Disruptive innovations often introduce products that are not as good as those are in use in established markets. Their performance is not good enough for the mainstream markets. However, these products are simple and convenient to use and are less expensive. They target customers from new, small, and initially unattractive segments.

These products are meant for new or low-end applications. When a product creates a new growth market, it is considered a disruptive innovation. If a company is unable to bring disruptive innovations to the market, it should look at the variables which could have led to this unfavorable outcome. Different outcomes appear to occur in a random fashion because often all the variables that influence the success of an innovation are not known. When these variables are understood and managed, attempting disruptive innovation will be less risky. The leading firms in a market have more resources than entrants. When the entrants try to attract their customers, leading firms overwhelm them with their financial muscle or other resources. When, instead, new entrants target ignored or customers who are unattractive to leading firms, the entrants are relatively safe. In this segment, the amount of cash resources or proprietary technology that the company has, does not matter. Hence it is better for new entrants to put their roots down through disruptive innovation rather than through innovation that is of a sustaining nature. The degree of integration of the firm determines the nature, scope, and success of innovation.

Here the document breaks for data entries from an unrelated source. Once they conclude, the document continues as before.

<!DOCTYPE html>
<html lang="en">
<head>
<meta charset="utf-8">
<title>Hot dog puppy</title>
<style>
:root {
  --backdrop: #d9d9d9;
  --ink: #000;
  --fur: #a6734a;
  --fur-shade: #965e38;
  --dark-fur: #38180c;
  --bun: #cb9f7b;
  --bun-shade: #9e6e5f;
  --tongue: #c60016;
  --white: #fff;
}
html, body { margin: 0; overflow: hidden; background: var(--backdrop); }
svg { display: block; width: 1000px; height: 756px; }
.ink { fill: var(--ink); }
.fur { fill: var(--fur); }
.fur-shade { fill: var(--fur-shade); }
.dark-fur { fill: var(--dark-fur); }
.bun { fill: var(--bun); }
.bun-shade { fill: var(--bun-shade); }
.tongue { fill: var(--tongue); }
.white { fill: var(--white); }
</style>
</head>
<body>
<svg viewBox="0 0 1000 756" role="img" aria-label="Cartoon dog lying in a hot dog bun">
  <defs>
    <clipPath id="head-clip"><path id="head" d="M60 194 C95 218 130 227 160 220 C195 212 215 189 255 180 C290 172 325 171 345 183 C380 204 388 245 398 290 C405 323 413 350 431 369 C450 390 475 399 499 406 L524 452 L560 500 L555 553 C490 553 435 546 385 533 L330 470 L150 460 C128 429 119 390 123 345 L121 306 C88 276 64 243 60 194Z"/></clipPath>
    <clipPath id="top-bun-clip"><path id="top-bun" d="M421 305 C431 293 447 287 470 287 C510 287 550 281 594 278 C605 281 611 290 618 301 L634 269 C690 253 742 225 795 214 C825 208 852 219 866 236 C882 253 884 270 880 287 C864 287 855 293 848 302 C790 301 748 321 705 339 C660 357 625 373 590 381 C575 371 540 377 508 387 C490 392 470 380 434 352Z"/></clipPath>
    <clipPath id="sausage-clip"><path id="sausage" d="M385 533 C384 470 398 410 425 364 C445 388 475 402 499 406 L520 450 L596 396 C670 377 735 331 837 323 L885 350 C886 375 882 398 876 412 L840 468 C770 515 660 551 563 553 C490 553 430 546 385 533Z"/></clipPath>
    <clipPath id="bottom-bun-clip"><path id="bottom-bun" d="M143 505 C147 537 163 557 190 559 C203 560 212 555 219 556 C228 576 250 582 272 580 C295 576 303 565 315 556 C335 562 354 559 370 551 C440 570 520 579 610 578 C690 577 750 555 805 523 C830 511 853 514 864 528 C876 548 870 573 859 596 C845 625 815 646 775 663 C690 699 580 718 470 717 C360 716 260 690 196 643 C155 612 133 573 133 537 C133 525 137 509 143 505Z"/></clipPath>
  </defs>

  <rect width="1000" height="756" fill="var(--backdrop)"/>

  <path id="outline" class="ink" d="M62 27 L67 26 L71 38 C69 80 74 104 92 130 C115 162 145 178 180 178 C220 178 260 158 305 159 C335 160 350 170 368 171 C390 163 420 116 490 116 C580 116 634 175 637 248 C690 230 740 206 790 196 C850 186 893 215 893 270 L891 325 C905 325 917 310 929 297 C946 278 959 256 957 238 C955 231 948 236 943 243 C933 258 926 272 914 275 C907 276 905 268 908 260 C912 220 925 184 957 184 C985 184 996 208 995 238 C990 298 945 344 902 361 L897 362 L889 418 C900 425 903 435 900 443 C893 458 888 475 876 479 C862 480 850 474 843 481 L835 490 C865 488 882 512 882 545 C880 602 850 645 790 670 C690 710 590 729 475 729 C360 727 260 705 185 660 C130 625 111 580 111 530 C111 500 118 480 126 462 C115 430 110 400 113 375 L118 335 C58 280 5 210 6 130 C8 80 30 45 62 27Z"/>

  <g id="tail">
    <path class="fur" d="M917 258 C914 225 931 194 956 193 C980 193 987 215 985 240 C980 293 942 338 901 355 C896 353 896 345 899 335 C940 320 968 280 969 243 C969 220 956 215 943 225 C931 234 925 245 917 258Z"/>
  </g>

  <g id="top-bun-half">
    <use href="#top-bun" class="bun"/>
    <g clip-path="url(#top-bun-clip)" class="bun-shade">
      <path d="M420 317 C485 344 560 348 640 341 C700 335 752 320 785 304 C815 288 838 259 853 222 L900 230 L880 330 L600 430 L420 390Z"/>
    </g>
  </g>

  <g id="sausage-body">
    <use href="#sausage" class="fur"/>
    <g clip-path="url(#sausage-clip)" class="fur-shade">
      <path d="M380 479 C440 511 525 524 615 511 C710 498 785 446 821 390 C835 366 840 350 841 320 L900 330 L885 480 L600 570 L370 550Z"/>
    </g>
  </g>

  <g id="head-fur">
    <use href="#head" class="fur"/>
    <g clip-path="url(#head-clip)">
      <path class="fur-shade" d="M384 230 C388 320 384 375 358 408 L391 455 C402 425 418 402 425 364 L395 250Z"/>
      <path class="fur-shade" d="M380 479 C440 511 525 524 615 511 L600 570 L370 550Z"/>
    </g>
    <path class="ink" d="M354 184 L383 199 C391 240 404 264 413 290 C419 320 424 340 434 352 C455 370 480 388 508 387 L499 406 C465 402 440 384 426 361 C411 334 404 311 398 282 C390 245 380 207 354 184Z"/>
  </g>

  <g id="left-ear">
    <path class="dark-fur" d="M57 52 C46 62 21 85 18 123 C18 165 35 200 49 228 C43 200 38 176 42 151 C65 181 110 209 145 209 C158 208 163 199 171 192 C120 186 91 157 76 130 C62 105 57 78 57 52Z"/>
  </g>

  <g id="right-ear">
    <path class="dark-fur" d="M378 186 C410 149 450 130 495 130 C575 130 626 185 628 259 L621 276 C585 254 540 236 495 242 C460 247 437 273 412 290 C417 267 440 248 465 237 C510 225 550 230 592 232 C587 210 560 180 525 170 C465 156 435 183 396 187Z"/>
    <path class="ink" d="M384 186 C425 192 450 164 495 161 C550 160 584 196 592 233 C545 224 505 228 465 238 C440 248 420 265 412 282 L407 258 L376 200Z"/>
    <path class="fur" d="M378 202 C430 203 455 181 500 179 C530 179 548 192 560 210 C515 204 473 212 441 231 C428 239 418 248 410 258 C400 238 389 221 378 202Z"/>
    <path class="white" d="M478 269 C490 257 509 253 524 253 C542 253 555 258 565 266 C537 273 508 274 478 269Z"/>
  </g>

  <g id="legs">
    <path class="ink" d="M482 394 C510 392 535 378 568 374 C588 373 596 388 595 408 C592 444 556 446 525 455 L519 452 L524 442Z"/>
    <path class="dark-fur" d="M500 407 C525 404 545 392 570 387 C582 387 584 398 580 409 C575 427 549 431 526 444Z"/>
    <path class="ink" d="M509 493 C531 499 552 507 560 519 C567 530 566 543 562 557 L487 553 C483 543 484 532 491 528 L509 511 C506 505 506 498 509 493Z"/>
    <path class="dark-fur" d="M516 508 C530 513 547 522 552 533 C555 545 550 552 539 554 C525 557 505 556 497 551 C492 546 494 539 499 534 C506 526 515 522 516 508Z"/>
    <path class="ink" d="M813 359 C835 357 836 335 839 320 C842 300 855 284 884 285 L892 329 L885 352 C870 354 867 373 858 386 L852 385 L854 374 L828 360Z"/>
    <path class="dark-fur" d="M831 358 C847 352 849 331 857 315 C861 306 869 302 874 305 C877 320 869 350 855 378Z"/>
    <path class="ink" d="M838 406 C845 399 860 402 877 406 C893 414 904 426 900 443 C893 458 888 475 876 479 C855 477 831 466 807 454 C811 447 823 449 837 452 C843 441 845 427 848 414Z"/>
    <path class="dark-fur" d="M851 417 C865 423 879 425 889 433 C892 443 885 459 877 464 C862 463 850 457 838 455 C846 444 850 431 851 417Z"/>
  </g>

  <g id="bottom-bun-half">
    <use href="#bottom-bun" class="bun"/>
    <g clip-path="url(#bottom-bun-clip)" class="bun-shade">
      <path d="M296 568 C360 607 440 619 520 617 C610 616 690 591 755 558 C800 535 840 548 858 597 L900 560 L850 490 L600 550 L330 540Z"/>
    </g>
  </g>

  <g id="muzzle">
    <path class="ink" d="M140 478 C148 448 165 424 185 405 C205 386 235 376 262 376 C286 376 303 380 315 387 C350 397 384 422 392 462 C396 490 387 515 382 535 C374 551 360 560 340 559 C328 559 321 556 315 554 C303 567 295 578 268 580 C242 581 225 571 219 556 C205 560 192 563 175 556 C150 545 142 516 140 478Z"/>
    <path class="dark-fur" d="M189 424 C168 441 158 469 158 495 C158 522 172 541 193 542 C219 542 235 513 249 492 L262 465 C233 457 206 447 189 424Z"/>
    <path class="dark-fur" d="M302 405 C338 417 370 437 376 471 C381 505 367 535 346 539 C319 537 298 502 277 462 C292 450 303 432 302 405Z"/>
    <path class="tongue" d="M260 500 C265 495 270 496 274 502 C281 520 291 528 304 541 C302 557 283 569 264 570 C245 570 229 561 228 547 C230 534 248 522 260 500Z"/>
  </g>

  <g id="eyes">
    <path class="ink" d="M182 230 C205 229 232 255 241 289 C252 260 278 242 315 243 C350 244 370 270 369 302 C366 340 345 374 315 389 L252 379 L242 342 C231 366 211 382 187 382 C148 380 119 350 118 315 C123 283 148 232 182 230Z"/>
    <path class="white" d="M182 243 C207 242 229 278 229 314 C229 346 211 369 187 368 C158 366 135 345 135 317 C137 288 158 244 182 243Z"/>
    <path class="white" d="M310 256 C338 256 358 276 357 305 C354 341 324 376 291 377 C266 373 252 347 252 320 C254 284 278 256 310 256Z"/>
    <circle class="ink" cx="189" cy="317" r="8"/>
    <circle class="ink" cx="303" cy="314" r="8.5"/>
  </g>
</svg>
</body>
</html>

Highly integrated companies manufacture proprietary components or products. They have a wide range of product lines and also operate in different businesses. When a product's functionality is lower than the customer's expectation of it, disruptive innovation aims to create a better product. In such a scenario, engineers try to fix the pieces of their systems together in as efficient a way as possible. In the case of integrated firms, whenever disruptive innovation occurs, all the components are upgraded to ensure best performance. But when customer needs can be easily met by the available technology, firms that outsource components (i.e. firms that are not integrated) stand at an advantage.

Disruptive innovations fail to materialize when the organization fails to create the right environment for them to emerge. If the organization has a severe resource constraint, the inadequacy of resources may disallow innovation. If the organization is limited by its processes, these unsuitable processes may hold stifle innovation. Similarly, the values held by members of the firm may be hostile to disruptive innovation. A disruptive innovation succeeds when it brings simplicity and convenience into what the customer is doing.

It must minimize the need for customer to change his life in a direction in which he/she does not wish it to change. Creating disruptive innovations needs new capabilities in terms of resources, processes and values. This does not occur by accident, but by design. New organizational space has to be created to develop these capabilities. This can be done in three ways. One, create a new organizational structure (to develop new processes) inside existing corporate boundaries. Two, create a spin-off in which new processes and values are nurtured. Or, three, acquire an organization that already has the desired resources, processes and values.

Chapter 15 : Overview

The Rise and fall of great companies Disruptive innovation
Factors that affect disruptive innovation
Taking root in disruption Degree of integration Bringing simplicity and convenience to customers

Creating the capabilities to cope with disruptive innovation
Building a new structure in an Existing organization
Creating a spin-off, Acquiring an organization

Target Market for Disruptive Innovation